authorities alleged that the baby factory owner had a branch in Ore, Odigbo Local Government Area of the state. The menace of use of babies for ritual purposes had occurred in Ekiti State on November 18, 2013, when armed bandits suspected to be ritualists invaded a government hospital in Ado Ekiti, the state capital, demanding newborn babies from hospital officials on duty.
Reports say the hospital staff cleverly resisted the bandits but not without sustaining some injuries. While Lagos State Police Command has debunked the existence of baby factory in the state, there have been pockets of arrests of suspects engaging in sale and procurement of babies in the state. The above accounts are evidences that breeding and sale of babies as means of powering notorious crimes of prostitution, human trafficking, rituals and illegal adoption – crimes that were never heard of in the region – are sadly, gradually creeping into the South-west.
For a people reputed to be the bastion of civilization and an epitome of industry in Nigeria, for a people who regard babies as the greatest gifts from God and demonstrate this by the kinds of names and care they give to their children, this obnoxious development is intolerable and must be checked. This explains why all the governors and leaders of thought of the region, especially Ondo and Ogun States, must not only be embarrassed and outraged by the reports of existence of baby factories in the region but must also collaborate to flush it out of the region. The gradual incursion of baby factory into the South-west is not only a signal that no region is free from the crimes but also an indication that the security agencies have to be up and doing to rid the region and the nation of the illicit act.

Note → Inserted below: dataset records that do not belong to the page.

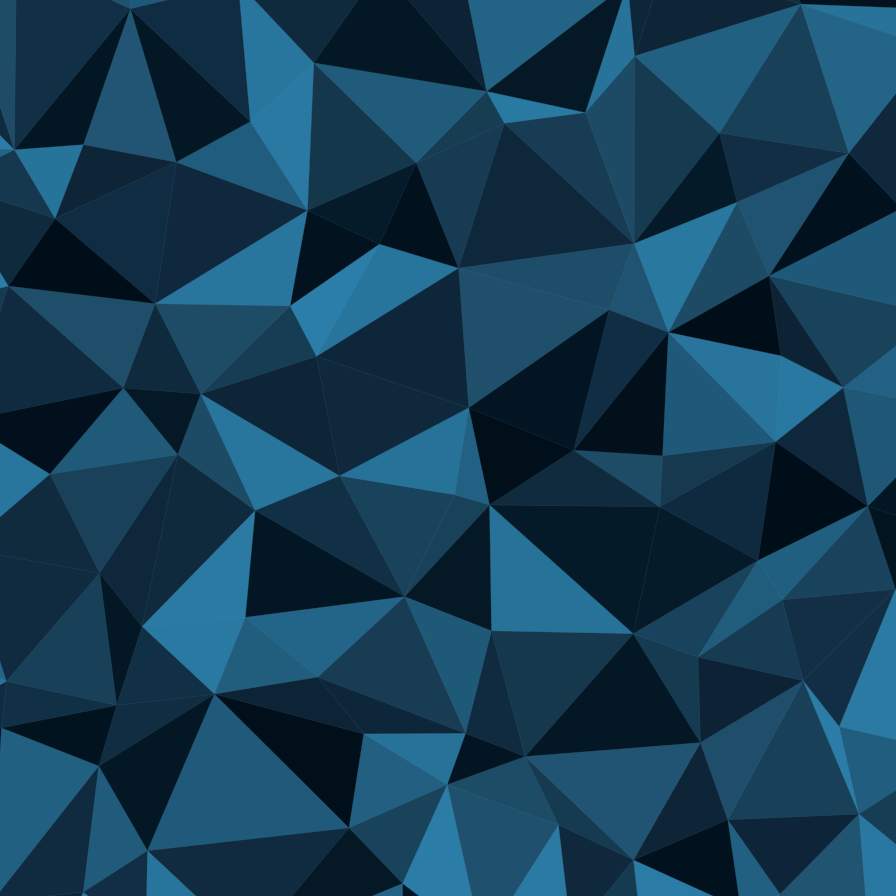
Reproduce this background procedurally as a Shadertoy shader.

```glsl
// Low-poly mosaic of flat blue facets with faint light seams.
// Jittered grid points form quads; each is split along its shorter inner
// diagonal, and the two triangles are blended by their edge coverage.

const float DENSITY = 8.7;          // grid points across the canvas height
const float JITTER = 0.88;          // point spread, below 1 keeps quads simple
const float TILT = 0.32;            // grid rotation in radians
const vec2 OFFSET = vec2(23.4, 41.7);
const float TONE_SCATTER = 0.4;     // randomness of the facet tone sequence
const vec3 TONE_SPREAD = vec3(0.009, 0.026, 0.034);
const float SEAM_WIDTH = 0.0009;    // half width in canvas heights
const float SEAM_OPACITY = 0.13;
const vec3 SEAM_COLOR = vec3(0.36, 0.58, 0.68);

uint scramble(uint n) {
    n = n * 747796405u + 2891336453u;
    n = ((n >> ((n >> 28) + 4u)) ^ n) * 277803737u;
    return (n >> 22) ^ n;
}

float hash(ivec2 cell, int channel) {
    uint n = scramble(uint(cell.x) + scramble(uint(cell.y) + scramble(uint(channel))));
    return float(n >> 8) / 16777216.0;
}

float cross2(vec2 a, vec2 b) {
    return a.x * b.y - a.y * b.x;
}

vec2 meshPoint(ivec2 cell) {
    vec2 r = vec2(hash(cell, 1), hash(cell, 2));
    return vec2(cell) + (r - 0.5) * JITTER;
}

// Signed distance to the line a-b, positive on its left.
float sideDistance(vec2 p, vec2 a, vec2 b) {
    return cross2(b - a, p - a) / max(length(b - a), 1e-4);
}

// Positive inside a counter-clockwise triangle.
float triangleDistance(vec2 p, vec2 a, vec2 b, vec2 c) {
    return min(sideDistance(p, a, b), min(sideDistance(p, b, c), sideDistance(p, c, a)));
}

// True when the diagonal a-c lies inside the quad a, b, c, d.
bool isInnerDiagonal(vec2 a, vec2 b, vec2 c, vec2 d) {
    return cross2(c - a, b - a) * cross2(c - a, d - a) < 0.0;
}

// Thresholds are the running shares of the tones.
vec3 tone(float t) {
    if (t < 0.17) return vec3(0.01, 0.08, 0.13);
    if (t < 0.42) return vec3(0.06, 0.16, 0.24);
    if (t < 0.56) return vec3(0.09, 0.24, 0.33);
    if (t < 0.65) return vec3(0.12, 0.31, 0.42);
    if (t < 0.81) return vec3(0.13, 0.37, 0.50);
    return vec3(0.16, 0.47, 0.63);
}

// An even-spread sequence plus noise keeps the tone shares steady.
vec3 facetColor(ivec2 cell, int half_) {
    float t = dot(vec2(cell), vec2(0.7549, 0.5698)) + 0.38 * float(half_);
    t = fract(t + TONE_SCATTER * hash(cell, 3 + half_));
    return tone(t) + TONE_SPREAD * (2.0 * hash(cell, 5 + half_) - 1.0);
}

void mainImage(out vec4 fragColor, in vec2 fragCoord) {
    float pixel = DENSITY / iResolution.y;
    float seamWidth = max(SEAM_WIDTH * DENSITY, 0.7 * pixel);
    float c = cos(TILT), s = sin(TILT);
    vec2 p = mat2(c, s, -s, c) * (fragCoord * pixel) + OFFSET;
    ivec2 home = ivec2(floor(p));

    vec3 sum = vec3(0.0);
    float weight = 0.0;
    float seam = 0.0;

    // Jittered quads can reach one cell beyond their own.
    for (int y = -1; y <= 1; y++) {
        for (int x = -1; x <= 1; x++) {
            ivec2 cell = home + ivec2(x, y);
            vec2 q0 = meshPoint(cell);
            vec2 q1 = meshPoint(cell + ivec2(1, 0));
            vec2 q2 = meshPoint(cell + ivec2(1, 1));
            vec2 q3 = meshPoint(cell + ivec2(0, 1));

            bool rising = isInnerDiagonal(q0, q1, q2, q3);
            bool falling = isInnerDiagonal(q1, q2, q3, q0);
            bool useRising = rising && (!falling || distance(q0, q2) < distance(q1, q3));

            for (int k = 0; k < 2; k++) {
                float d;
                if (useRising) d = k == 0 ? triangleDistance(p, q0, q1, q2)
                                          : triangleDistance(p, q0, q2, q3);
                else d = k == 0 ? triangleDistance(p, q0, q1, q3)
                                : triangleDistance(p, q1, q2, q3);
                float coverage = clamp(0.5 + d / (1.2 * pixel), 0.0, 1.0);
                if (coverage > 0.0) {
                    sum += coverage * facetColor(cell, k);
                    weight += coverage;
                    seam = max(seam, 1.0 - clamp(abs(d) / seamWidth, 0.0, 1.0));
                }
            }
        }
    }

    vec3 color = sum / max(weight, 1e-4);
    fragColor = vec4(mix(color, SEAM_COLOR, SEAM_OPACITY * seam), 1.0);
}
```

The nation’s profile in human trafficking is embarrassing and must be checked. The European Union, EU, fingers Nigeria as one of the biggest sources of people trafficked to Europe for forced prostitution. Experts say fear of being caught alone will solve security problems by more than half. They also aver that enforcing laws will substantially solve crimes. Baby factory and allied businesses have continued to thrive in the country because security approach to curbing it is lax, even as the law is hardly applied to bring offenders to justice. One of the ways South-west governors and security agencies in the region can convince Nigerians that the businesses are unwelcome is to prosecute the Ogun and Ondo suspects and bring culpable ones to justice to serve as a deterrent to others. The governors should also collaborate with the security agencies to work out creative ways of not only ensuring that yet-to-be-discovered factories are fished out, but also making sure states where baby factory operators are yet to have presence are not brought into the dragnet. The region’s chastity and good name must be maintained and protected. The civil societies, the media and citizens of the two states should not only be interested in the efforts being made by Ondo and Ogun states to bring the suspected persons to justice but should also update the public on the development for the purpose of transparency and assurance that the process is followed through. There is also a need for South-west governments to deal with the problems from the roots. Giving sex education in schools and sustained massive enlightenment on it on radio and television will deal with the problem of unwanted pregnancies that make young girls victims of baby factory operators. Serious and sustained efforts by all stakeholders to rid the South-west of baby factories and crimes associated with it is a collective business and may just be what other regions where the illicit businesses have been thriving need to wake up and purge the nation of a menace that has put it on the world map for the wrong reasons.